From a practical and theoretical perspective, when is it beneficial to incorporate Gumbel noise into a neural network, as opposed to just using Softmax with temperature?

A couple of observations:

1. When the temperature is low, both Softmax with temperature and the Gumbel-Softmax functions will approximate a one-hot vector. However, before convergence, the Gumbel-Softmax may more suddenly 'change' its decision because of the noise.
2. When the temperature is higher, the Gumbel noise will get a larger significance and the distribution will become more uniform. Why is this desired?

My best guess is that the introduction of the Gumbel noise enforces stronger exploration before convergence, but I can't recall reading any papers that use this as a motivation to bring in the extra randomness.

Does anyone have any experience or insights on this? Maybe I've completely missed the key point of Gumbel-Softmax :)

For the softmax function, no matter what is the temperature, it is not the exact one-hot vector. If you could accept a soft version, it is good. However, if you choose the argmax to be the one, it is non-differentiable. One alternative way to back-propagate the gradients is by using the Straight Through Estimator (STE) trick, and directly back-propagate the gradients , the gradient is an inaccurate approximation.

The advantage of Gumbel Softmax  is it samples one-hot according to the current learned distribution of \pi, it is one-hot and it is differentiable and the probability of sampled one-hot vector is according to \pi.

For your send question: at the beginning, the distribution \pi does not have any prior knowledge, so we want to sample one-hot vector by uniform (at this stage, the noise matters), and the distribution will gradually converge to the desired distribution (slightly sharper). As you training for longer epochs, prior knowledge of the distribution is learned enough, gradually decrease the temperature \tau and make \pi converge to a discrete distribution. As you gradually decrease the temperature \tau, the effect of noise is smaller.

PS: The sentence is incorrect:
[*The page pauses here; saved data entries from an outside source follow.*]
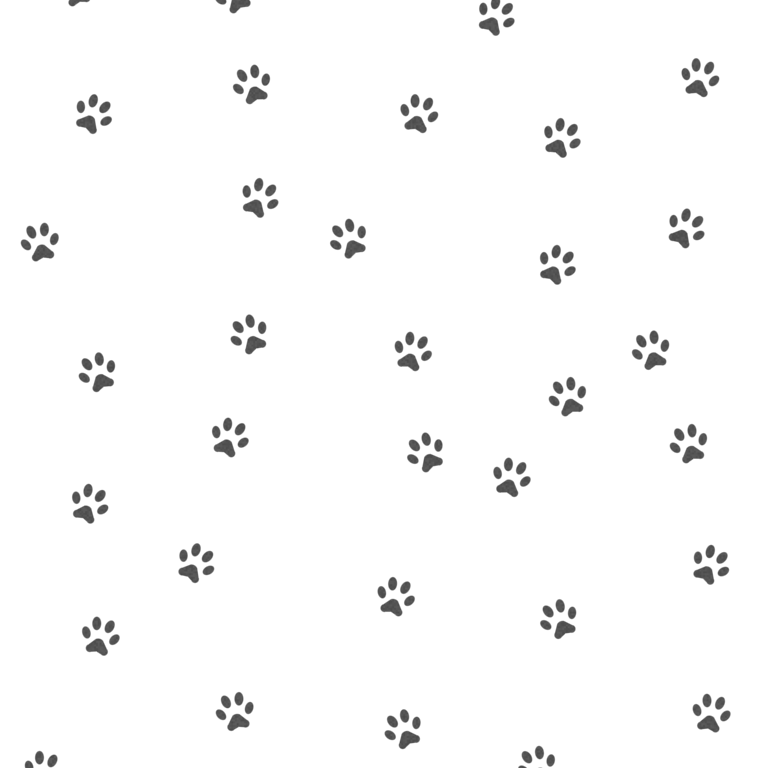
Give the GLSL for this pattern, as a Shadertoy shader.

```glsl
// Small dark grey paw prints scattered over white.
// Each cell of a staggered grid holds one jittered print, tilted to the left or
// right; a print is a mirrored distance field of four toes and a two-lobed pad.

const vec3 PAPER = vec3(1.0);
const vec3 INK = vec3(0.325);
const vec2 CELL = vec2(0.2, 0.159);     // grid cell, in canvas heights
const vec2 JITTER = vec2(0.58, 0.46);   // share of the cell a print may wander
const float PAW_UNIT = 1.0 / 1152.0;    // one paw design unit, in canvas heights
const float SOFTNESS = 0.0012;          // half width of the soft edge
const float GRAIN_SCALE = 420.0;
const float GRAIN_DEPTH = 0.07;

// Three random values per grid point
vec3 hash3(vec2 p) {
    vec3 q = fract(p.xyx * vec3(0.1031, 0.1030, 0.0973));
    q += dot(q, q.yxz + 33.33);
    return fract((q.xxy + q.yzz) * q.zyx);
}

float valueNoise(vec2 p) {
    vec2 i = floor(p);
    vec2 f = smoothstep(0.0, 1.0, p - i);
    float low = mix(hash3(i).x, hash3(i + vec2(1, 0)).x, f.x);
    float high = mix(hash3(i + vec2(0, 1)).x, hash3(i + vec2(1, 1)).x, f.x);
    return mix(low, high, f.y);
}

// Counter-clockwise rotation
vec2 rotate(vec2 p, float angle) {
    float c = cos(angle), s = sin(angle);
    return vec2(c * p.x - s * p.y, s * p.x + c * p.y);
}

float ellipseDistance(vec2 p, vec2 radii) {
    float k0 = max(length(p / radii), 1e-3);
    float k1 = max(length(p / (radii * radii)), 1e-4);
    return k0 * (k0 - 1.0) / k1;
}

// Capsule whose radius changes from ra at a to rb at b
float taperedCapsule(vec2 p, vec2 a, vec2 b, float ra, float rb) {
    vec2 ab = b - a;
    float t = clamp(dot(p - a, ab) / dot(ab, ab), 0.0, 1.0);
    return length(p - a - t * ab) - mix(ra, rb, t);
}

// Upright paw in design units, about 58 wide
float pawDistance(vec2 p) {
    p.x = abs(p.x);
    float innerToe = ellipseDistance(rotate(p - vec2(10.0, 21.0), 0.24), vec2(6.6, 10.0));
    float outerToe = ellipseDistance(rotate(p - vec2(21.7, 4.0), 0.52), vec2(6.1, 9.2));
    float pad = taperedCapsule(p, vec2(0.0, -10.0), vec2(11.0, -17.5), 9.8, 5.8);
    return min(min(innerToe, outerToe), pad);
}

// Distance to the print in the cell around p, in canvas heights
float printsDistance(vec2 p) {
    vec2 grid = p / CELL;
    float column = floor(grid.x);
    grid.y += mod(column, 3.0) < 0.5 ? 0.33 : 0.0;
    vec3 random = hash3(floor(grid) + vec2(17.0, 41.0));

    vec2 offset = (fract(grid) - 0.5 - (random.xy - 0.5) * JITTER) * CELL;
    float side = random.z < 0.5 ? -1.0 : 1.0;
    float tilt = side * mix(0.2, 0.55, fract(random.z * 2.0));
    return pawDistance(rotate(offset, tilt) / PAW_UNIT) * PAW_UNIT;
}

void mainImage(out vec4 fragColor, in vec2 fragCoord) {
    vec2 uv = fragCoord / iResolution.y;

    // Edge never thinner than the pixel spacing
    float edge = max(SOFTNESS, 0.75 / iResolution.y);
    float coverage = 1.0 - smoothstep(-edge, edge, printsDistance(uv));

    // Faint mottling inside the ink
    float grain = (valueNoise(uv * GRAIN_SCALE) - 0.5) * GRAIN_DEPTH;
    fragColor = vec4(mix(PAPER, INK + grain, coverage), 1.0);
}
```
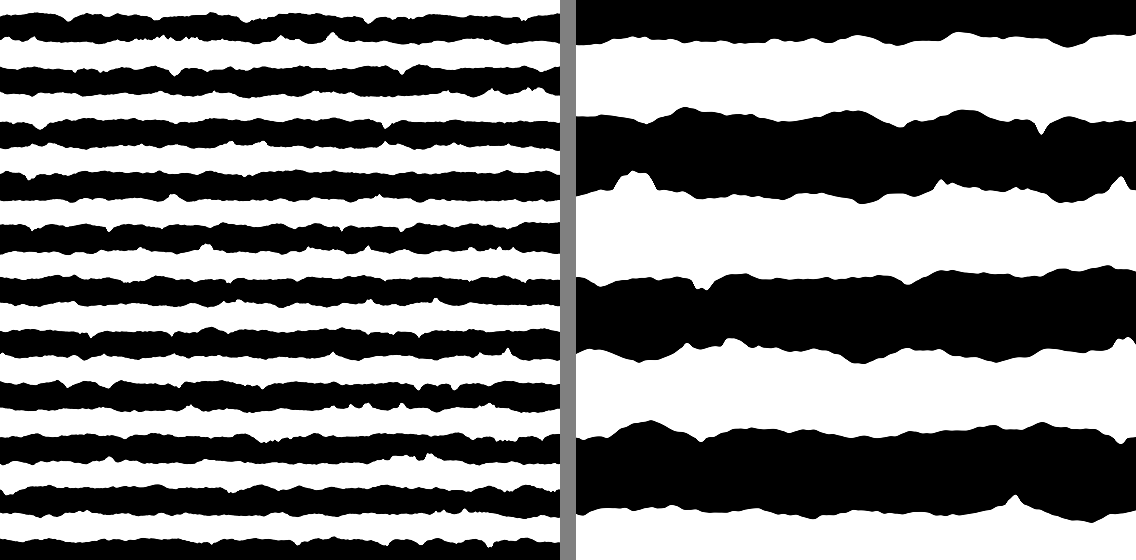
Left, the full canvas; right, a detail of the centre.
Write a Shadertoy shader that draws this pattern.

```glsl
// Horizontal black bands on white with ragged, torn-looking borders.
// Each band is a repeated distance to a centre line; every border gets its
// own fractal 1D noise, skewed so that notches bite deeper than bumps rise.

const float BANDS = 10.667;       // band periods per canvas height
const float FIRST_CENTRE = 0.118; // centre of the lowest band, in periods
const float HALF_WIDTH = 0.249;   // half the band thickness, in periods
const float ROUGHNESS = 0.052;    // border wobble, in periods
const float NOTCH_DEPTH = 0.11;   // extra depth of the strongest bites
const float GRAIN = 32.0;         // coarsest noise cells per canvas height

const vec3 INK = vec3(0.0);
const vec3 PAPER = vec3(1.0);

// Signed random value in -1..1 for a cell on a given border
float hash(float cell, float seed) {
    vec2 p = fract(vec2(cell, seed) * vec2(0.1031, 0.1137));
    p += dot(p, p.yx + 33.33);
    return 2.0 * fract((p.x + p.y) * p.x * 7.31) - 1.0;
}

// Smooth 1D value noise
float noise(float x, float seed) {
    float cell = floor(x);
    float t = smoothstep(0.0, 1.0, x - cell);
    return mix(hash(cell, seed), hash(cell + 1.0, seed), t);
}

// Sum of octaves, each finer and weaker
float fractalNoise(float x, float seed) {
    float sum = 0.0;
    float weight = 1.0;
    for (int octave = 0; octave < 4; octave++) {
        sum += weight * noise(x, seed);
        x = x * 2.03 + 17.3;
        seed += 61.0;
        weight *= 0.5;
    }
    return sum;
}

// Outward shift of a border, with deeper bites where the noise is low
float borderShift(float x, float seed) {
    float n = fractalNoise(x * GRAIN, seed);
    return ROUGHNESS * n - NOTCH_DEPTH * max(-n - 0.75, 0.0);
}

// Signed distance to the nearest band, in periods
float bandDistance(vec2 uv) {
    float row = uv.y * BANDS - FIRST_CENTRE;
    float band = floor(row + 0.5);
    float offset = row - band;
    float border = 2.0 * band + step(0.0, offset);
    return abs(offset) - HALF_WIDTH - borderShift(uv.x, border + 5.0);
}

void mainImage(out vec4 fragColor, in vec2 fragCoord) {
    vec2 uv = fragCoord / iResolution.y;
    float blur = 0.5 * BANDS / iResolution.y;
    float paper = smoothstep(-blur, blur, bandDistance(uv));
    fragColor = vec4(mix(INK, PAPER, paper), 1.0);
}
```
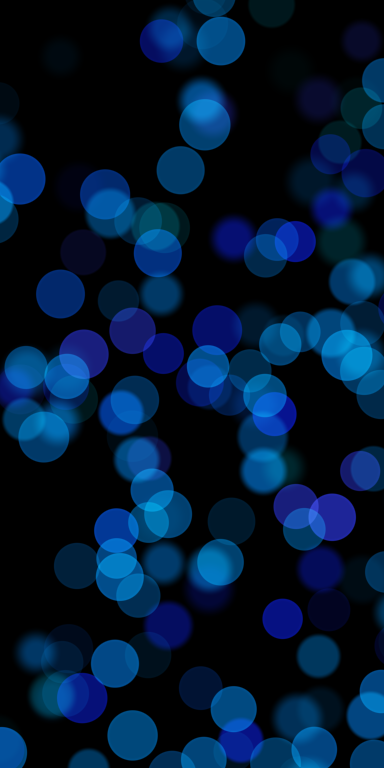
This background is drawn by a Shadertoy shader. Its source:

```glsl
// Overlapping translucent blue bokeh discs, sharp and blurred, scattered on black.

// Three random values in 0..1 from an integer seed.
vec3 hash3(uint seed) {
    uvec3 v = uvec3(seed, seed + 71u, seed + 193u) * 1664525u + 1013904223u;
    v.x += v.y * v.z; v.y += v.z * v.x; v.z += v.x * v.y;
    v ^= v >> 16u;
    v.x += v.y * v.z; v.y += v.z * v.x; v.z += v.x * v.y;
    return vec3(v >> 8u) / 16777216.0;
}

// Full-strength light colour for a random pick in 0..1.
vec3 lightColor(float pick) {
    if (pick < 0.50) return mix(vec3(0.0, 0.30, 0.50), vec3(0.01, 0.35, 0.66), pick * 2.0);
    if (pick < 0.64) return vec3(0.01, 0.24, 0.64);
    if (pick < 0.79) return vec3(0.03, 0.08, 0.60);
    if (pick < 0.89) return vec3(0.13, 0.16, 0.66);
    return vec3(0.0, 0.17, 0.20);
}

// Disc coverage; the edge fades across the given softness.
float disc(float dist, float radius, float softness) {
    return 1.0 - smoothstep(radius - softness, radius + softness, dist);
}

void mainImage(out vec4 fragColor, in vec2 fragCoord) {
    vec2 p = fragCoord / iResolution.x;
    vec2 canvas = vec2(1.0, iResolution.y / iResolution.x);
    float pixel = 1.0 / iResolution.x;
    vec3 color = vec3(0.0);

    for (uint i = 0u; i < 155u; i++) {
        vec3 place = hash3(i * 2u + 11u);
        vec3 look = hash3(i * 2u + 5012u);

        // Centres reach past the border so that discs are cut by it.
        vec2 center = mix(vec2(-0.07), canvas + 0.07, place.xy);
        float radius = mix(0.053, 0.068, place.z);
        float dist = length(p - center);

        // Most discs are crisp, some are strongly out of focus.
        float blur = smoothstep(0.45, 1.0, look.y);
        float softness = max(0.8 * pixel, mix(0.002, 0.024, blur));
        float mask = disc(dist, radius - 0.4 * softness, softness);

        // Crisp discs carry a faint bright rim.
        float rim = smoothstep(radius - 0.009, radius - 0.002, dist) * (1.0 - blur);
        float strength = mix(0.10, 0.95, look.z) * (1.0 + 0.10 * rim);

        // Screen blend keeps overlaps luminous.
        vec3 light = lightColor(look.x) * strength * mask;
        color = 1.0 - (1.0 - color) * (1.0 - light);
    }

    fragColor = vec4(color, 1.0);
}
```
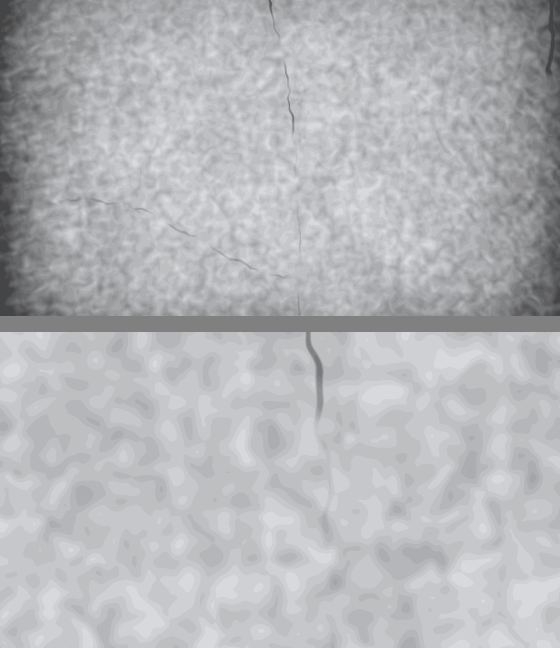
Top: the whole. Bottom: its middle third, enlarged.
Write a WebGL 1 fragment shader that draws this texture.

```glsl
precision highp float;
// Worn grey concrete, traced into flat shards of tone.
// Layered gradient noise, dark borders and hairline cracks are summed to one
// tone, which is cut into even steps and averaged over sub-samples.

uniform vec2 u_resolution;

const vec3  TINT = vec3(0.994, 1.0, 1.014);
const float BASE_TONE = 0.792;
const float TONE_STEP = 0.034;
const float DARKEST = 0.27;
const float LIGHTEST = 0.85;
const float GRAIN_SCALE = 29.0;
const float GRAIN_DEPTH = 0.115;
const float FINE_DEPTH = 0.065;
const float PATCH_SCALE = 6.0;
const float PATCH_DEPTH = 0.075;
const float STREAK_DEPTH = 0.09;
const float WARP = 0.012;
const float CRACK_WIDTH = 0.0042;
const int   SAMPLES = 3;

vec2 hash2(vec2 cell) {
  vec3 h = fract(vec3(cell.xyx) * vec3(0.1031, 0.1030, 0.0973));
  h += dot(h, h.yzx + 33.33);
  return fract((h.xx + h.yz) * h.zy);
}

float slope(vec2 cell, vec2 offset) {
  return dot(hash2(cell) * 2.0 - 1.0, offset);
}

// Gradient noise, centred on zero
float noise(vec2 p) {
  vec2 i = floor(p), f = fract(p);
  vec2 w = f * f * f * (f * (f * 6.0 - 15.0) + 10.0);
  vec2 e = vec2(1.0, 0.0);
  float low = mix(slope(i, f), slope(i + e, f - e), w.x);
  float high = mix(slope(i + e.yx, f - e.yx), slope(i + 1.0, f - 1.0), w.x);
  return 1.3 * mix(low, high, w.y);
}

// Darkening that grows towards each border
float borderShade(vec2 p, float width) {
  float left = 0.42 * exp(-p.x / 0.14);
  float right = 0.36 * exp(-(width - p.x) / 0.16);
  float top = 0.13 * exp(-(1.0 - p.y) / 0.15);
  float bottom = 0.16 * exp(-p.y / 0.10);
  float side = 2.0 * p.x / width - 1.0;
  return left + right + top + bottom + 0.05 * side * side;
}

// Grain drawn out along the brushing direction of each side
float streaks(vec2 p, float side) {
  float angle = side < 0.0 ? 0.25 : -0.9;
  vec2 along = vec2(cos(angle), sin(angle));
  vec2 q = vec2(dot(p, along), dot(p, vec2(-along.y, along.x)));
  return smoothstep(0.25, 0.9, abs(side)) * noise(q * vec2(13.0, 48.0));
}

float crackLine(float distanceTo, float width) {
  return 1.0 - smoothstep(0.3 * width, width, abs(distanceTo));
}

float cracks(vec2 p, float width) {
  float wobble = 0.016 * noise(p * 11.0) + 0.008 * noise(p * 31.0);
  float gaps = smoothstep(-0.25, 0.2, noise(p * 9.0 + 4.7));

  float x = 0.527 * width + 0.013 - 0.09 * p.y * p.y * p.y;
  float upright = crackLine(p.x - x + wobble, CRACK_WIDTH);
  upright *= gaps * mix(0.10, 0.24, smoothstep(0.40, 0.52, p.y));

  float y = 0.375 - 0.27 * smoothstep(0.25, 1.0, p.x);
  float sloping = crackLine(p.y - y + 1.4 * wobble, 1.3 * CRACK_WIDTH);
  sloping *= 0.13 * gaps * smoothstep(0.18, 0.26, p.x);
  sloping *= 1.0 - smoothstep(0.88, 0.94, p.x);

  float edge = crackLine(p.x - width + 0.028 + wobble, 2.0 * CRACK_WIDTH);
  edge *= 0.17 * smoothstep(0.72, 0.78, p.y);
  return upright + sloping + edge;
}

float surfaceTone(vec2 p, float width) {
  float side = 2.0 * p.x / width - 1.0;
  vec2 bend = vec2(noise(p * 22.0 + 3.1), noise(p * 22.0 + 41.7));
  vec2 q = p + WARP * bend;

  float tone = BASE_TONE - borderShade(p, width);
  tone += PATCH_DEPTH * noise(q * PATCH_SCALE + 8.3);
  tone += GRAIN_DEPTH * noise(q * GRAIN_SCALE);
  tone += FINE_DEPTH * noise(q * GRAIN_SCALE * 1.9 + 17.0);
  tone += STREAK_DEPTH * streaks(q, side);

  // Soft stain beside the upright crack
  vec2 stain = (p - vec2(0.49 * width, 0.53)) / vec2(0.13, 0.09);
  tone -= 0.045 * exp(-dot(stain, stain));
  tone -= cracks(p, width);

  float flatTone = floor(tone / TONE_STEP + 0.5) * TONE_STEP;
  return clamp(flatTone, DARKEST, LIGHTEST);
}

void main() {
  float width = u_resolution.x / u_resolution.y;
  float total = 0.0;
  for (int i = 0; i < SAMPLES; i++) {
    for (int j = 0; j < SAMPLES; j++) {
      vec2 jitter = (vec2(float(i), float(j)) + 0.5) / float(SAMPLES) - 0.5;
      total += surfaceTone((gl_FragCoord.xy + jitter) / u_resolution.y, width);
    }
  }
  gl_FragColor = vec4(TINT * total / float(SAMPLES * SAMPLES), 1.0);
}
```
When the temperature is low, both Softmax with temperature and the Gumbel-Softmax functions will approximate a one-hot vector.


Gumbel-softmax could sample a one-hot vector rather than an approximation. You could read the PyTorch code at .

 Binaryconnect: Training deep neural networks with binary weights during propagations

 LegoNet: Efficient Convolutional Neural Networks with Lego Filters

 Categorical Reparameterization with Gumbel-Softmax